Records provided:

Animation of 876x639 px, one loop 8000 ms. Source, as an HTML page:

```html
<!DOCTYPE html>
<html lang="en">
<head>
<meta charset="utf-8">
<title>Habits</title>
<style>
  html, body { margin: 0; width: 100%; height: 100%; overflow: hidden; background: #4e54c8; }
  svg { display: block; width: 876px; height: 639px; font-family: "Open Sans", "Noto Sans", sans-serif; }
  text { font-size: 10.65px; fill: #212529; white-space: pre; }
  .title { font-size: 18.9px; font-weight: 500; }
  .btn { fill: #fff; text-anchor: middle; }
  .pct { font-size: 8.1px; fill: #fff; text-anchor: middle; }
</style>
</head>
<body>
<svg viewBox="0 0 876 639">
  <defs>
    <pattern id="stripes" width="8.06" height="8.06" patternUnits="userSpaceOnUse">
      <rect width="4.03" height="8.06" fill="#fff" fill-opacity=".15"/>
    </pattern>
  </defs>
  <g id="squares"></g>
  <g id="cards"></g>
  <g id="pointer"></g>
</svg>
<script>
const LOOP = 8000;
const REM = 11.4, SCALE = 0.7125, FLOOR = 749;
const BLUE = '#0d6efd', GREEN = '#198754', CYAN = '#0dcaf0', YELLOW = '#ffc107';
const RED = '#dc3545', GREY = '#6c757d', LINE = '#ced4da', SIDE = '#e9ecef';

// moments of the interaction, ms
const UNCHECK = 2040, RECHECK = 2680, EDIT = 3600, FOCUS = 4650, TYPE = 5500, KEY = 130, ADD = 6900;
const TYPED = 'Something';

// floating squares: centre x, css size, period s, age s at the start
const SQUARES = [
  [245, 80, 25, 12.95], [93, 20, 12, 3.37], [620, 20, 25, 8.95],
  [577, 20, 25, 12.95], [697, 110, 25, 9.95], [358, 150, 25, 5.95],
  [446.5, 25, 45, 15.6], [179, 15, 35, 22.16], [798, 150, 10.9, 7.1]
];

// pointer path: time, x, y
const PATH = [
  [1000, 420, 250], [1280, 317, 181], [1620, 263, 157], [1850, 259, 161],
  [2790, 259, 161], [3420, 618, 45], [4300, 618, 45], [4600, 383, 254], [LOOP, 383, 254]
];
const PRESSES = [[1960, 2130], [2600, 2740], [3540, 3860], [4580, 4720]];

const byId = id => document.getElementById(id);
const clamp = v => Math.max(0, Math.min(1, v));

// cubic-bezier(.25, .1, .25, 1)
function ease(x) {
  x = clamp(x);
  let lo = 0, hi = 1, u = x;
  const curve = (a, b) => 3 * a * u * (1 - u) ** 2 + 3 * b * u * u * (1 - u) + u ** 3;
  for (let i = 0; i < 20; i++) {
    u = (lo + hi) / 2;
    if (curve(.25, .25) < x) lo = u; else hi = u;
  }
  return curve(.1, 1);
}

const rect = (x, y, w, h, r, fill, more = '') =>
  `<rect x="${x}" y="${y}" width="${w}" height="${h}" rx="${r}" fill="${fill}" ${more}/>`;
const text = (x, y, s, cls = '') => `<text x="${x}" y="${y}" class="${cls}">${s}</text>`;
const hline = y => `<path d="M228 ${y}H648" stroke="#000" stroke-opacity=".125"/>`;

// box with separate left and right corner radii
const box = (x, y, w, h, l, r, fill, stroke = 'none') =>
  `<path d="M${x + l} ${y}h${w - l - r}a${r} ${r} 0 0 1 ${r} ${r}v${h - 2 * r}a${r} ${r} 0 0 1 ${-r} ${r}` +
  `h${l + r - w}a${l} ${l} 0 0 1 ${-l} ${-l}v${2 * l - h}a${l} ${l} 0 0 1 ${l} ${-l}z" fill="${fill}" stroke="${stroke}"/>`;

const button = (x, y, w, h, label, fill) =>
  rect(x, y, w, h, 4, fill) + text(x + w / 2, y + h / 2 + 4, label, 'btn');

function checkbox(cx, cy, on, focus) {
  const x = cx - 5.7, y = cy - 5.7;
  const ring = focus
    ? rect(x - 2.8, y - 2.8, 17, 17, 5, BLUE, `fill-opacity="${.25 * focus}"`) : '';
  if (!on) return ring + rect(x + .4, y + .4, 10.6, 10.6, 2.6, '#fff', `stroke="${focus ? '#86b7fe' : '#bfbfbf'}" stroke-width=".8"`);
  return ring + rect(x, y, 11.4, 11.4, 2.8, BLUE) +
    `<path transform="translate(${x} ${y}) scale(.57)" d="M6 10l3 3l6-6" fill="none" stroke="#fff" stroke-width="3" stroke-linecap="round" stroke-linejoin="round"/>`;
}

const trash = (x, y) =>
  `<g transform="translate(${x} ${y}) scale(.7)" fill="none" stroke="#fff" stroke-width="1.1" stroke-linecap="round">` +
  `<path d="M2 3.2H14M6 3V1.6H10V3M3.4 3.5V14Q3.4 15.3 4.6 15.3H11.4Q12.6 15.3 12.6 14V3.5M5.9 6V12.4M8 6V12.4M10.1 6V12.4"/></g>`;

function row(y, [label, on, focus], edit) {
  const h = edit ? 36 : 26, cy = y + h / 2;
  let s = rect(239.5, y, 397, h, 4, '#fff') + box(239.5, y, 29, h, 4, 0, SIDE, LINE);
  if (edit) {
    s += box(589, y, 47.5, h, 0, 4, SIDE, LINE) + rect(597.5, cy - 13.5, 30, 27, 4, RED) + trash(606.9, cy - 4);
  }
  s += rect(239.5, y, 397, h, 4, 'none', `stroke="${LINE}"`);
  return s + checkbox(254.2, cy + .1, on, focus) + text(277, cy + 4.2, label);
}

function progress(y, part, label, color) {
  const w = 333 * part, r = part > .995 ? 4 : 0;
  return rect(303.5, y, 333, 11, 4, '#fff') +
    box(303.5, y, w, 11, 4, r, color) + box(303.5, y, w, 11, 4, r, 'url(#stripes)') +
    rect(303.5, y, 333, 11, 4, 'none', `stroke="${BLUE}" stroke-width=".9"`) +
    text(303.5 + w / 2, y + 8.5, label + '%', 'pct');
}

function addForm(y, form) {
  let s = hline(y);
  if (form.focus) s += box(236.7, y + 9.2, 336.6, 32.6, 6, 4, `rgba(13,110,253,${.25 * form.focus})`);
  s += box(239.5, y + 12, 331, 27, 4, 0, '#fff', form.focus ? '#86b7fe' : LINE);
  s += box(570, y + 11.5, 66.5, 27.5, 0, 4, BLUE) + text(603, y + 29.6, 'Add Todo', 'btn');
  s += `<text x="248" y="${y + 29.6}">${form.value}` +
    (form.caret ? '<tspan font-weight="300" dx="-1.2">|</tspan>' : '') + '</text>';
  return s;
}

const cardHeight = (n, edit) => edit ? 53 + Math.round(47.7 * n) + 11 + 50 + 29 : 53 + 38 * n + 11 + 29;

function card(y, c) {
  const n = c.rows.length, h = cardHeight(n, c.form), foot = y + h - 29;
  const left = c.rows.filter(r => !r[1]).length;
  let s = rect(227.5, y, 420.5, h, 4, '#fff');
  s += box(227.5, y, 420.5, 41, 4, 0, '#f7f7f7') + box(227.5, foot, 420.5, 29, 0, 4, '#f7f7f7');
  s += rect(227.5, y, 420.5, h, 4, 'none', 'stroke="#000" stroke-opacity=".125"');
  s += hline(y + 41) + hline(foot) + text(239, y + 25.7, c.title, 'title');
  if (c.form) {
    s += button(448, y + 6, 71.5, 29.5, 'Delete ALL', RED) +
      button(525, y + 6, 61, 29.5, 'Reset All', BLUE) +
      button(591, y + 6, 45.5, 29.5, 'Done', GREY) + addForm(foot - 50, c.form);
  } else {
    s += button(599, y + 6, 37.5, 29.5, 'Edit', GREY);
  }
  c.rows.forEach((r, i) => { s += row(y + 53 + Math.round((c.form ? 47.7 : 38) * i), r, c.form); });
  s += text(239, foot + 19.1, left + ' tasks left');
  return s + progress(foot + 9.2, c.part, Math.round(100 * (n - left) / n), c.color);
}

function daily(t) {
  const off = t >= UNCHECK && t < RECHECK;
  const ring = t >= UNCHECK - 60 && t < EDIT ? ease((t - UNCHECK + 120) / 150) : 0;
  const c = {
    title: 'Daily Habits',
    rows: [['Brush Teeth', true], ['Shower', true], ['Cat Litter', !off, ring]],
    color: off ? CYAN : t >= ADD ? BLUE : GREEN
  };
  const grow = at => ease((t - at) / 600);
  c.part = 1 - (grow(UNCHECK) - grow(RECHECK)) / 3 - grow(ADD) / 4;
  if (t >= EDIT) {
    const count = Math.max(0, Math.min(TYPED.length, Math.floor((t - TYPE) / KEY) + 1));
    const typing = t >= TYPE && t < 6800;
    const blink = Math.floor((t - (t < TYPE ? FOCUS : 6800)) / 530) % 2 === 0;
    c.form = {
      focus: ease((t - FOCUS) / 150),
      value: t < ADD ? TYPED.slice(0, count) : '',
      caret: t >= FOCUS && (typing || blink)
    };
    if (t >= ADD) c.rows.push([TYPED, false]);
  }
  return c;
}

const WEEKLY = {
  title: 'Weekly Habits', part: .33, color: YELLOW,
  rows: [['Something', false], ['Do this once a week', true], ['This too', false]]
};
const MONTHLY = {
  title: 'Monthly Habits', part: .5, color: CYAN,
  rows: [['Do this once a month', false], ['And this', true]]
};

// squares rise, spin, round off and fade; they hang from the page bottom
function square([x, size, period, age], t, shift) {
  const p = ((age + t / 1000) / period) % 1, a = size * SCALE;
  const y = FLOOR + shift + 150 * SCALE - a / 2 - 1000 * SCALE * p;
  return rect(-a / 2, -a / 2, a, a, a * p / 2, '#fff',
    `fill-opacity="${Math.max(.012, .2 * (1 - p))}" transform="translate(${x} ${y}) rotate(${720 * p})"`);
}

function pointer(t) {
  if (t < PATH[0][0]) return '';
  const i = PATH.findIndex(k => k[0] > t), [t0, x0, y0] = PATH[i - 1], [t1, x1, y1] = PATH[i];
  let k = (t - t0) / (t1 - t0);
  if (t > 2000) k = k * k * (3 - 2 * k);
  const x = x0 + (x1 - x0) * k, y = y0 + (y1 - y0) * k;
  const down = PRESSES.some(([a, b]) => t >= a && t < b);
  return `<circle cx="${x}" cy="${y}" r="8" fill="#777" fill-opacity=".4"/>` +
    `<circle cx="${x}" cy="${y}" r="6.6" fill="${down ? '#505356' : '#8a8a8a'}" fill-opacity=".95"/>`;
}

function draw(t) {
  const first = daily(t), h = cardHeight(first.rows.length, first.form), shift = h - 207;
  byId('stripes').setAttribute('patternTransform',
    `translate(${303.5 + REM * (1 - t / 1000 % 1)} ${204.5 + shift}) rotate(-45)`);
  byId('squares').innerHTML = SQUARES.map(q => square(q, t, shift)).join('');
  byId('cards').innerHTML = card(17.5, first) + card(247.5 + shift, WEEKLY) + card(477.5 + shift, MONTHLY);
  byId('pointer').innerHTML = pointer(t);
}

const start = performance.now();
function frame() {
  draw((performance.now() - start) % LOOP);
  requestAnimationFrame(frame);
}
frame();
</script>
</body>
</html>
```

Instructions for the task: What lines of the listing above hold "text"? Copy all of them.

Result of this exercise:
  text { font-size: 10.65px; fill: #212529; white-space: pre; }
  .btn { fill: #fff; text-anchor: middle; }
  .pct { font-size: 8.1px; fill: #fff; text-anchor: middle; }
const text = (x, y, s, cls = '') => `<text x="${x}" y="${y}" class="${cls}">${s}</text>`;
  rect(x, y, w, h, 4, fill) + text(x + w / 2, y + h / 2 + 4, label, 'btn');
  return s + checkbox(254.2, cy + .1, on, focus) + text(277, cy + 4.2, label);
    text(303.5 + w / 2, y + 8.5, label + '%', 'pct');
  s += box(570, y + 11.5, 66.5, 27.5, 0, 4, BLUE) + text(603, y + 29.6, 'Add Todo', 'btn');
  s += `<text x="248" y="${y + 29.6}">${form.value}` +
    (form.caret ? '<tspan font-weight="300" dx="-1.2">|</tspan>' : '') + '</text>';
  s += hline(y + 41) + hline(foot) + text(239, y + 25.7, c.title, 'title');
  s += text(239, foot + 19.1, left + ' tasks left');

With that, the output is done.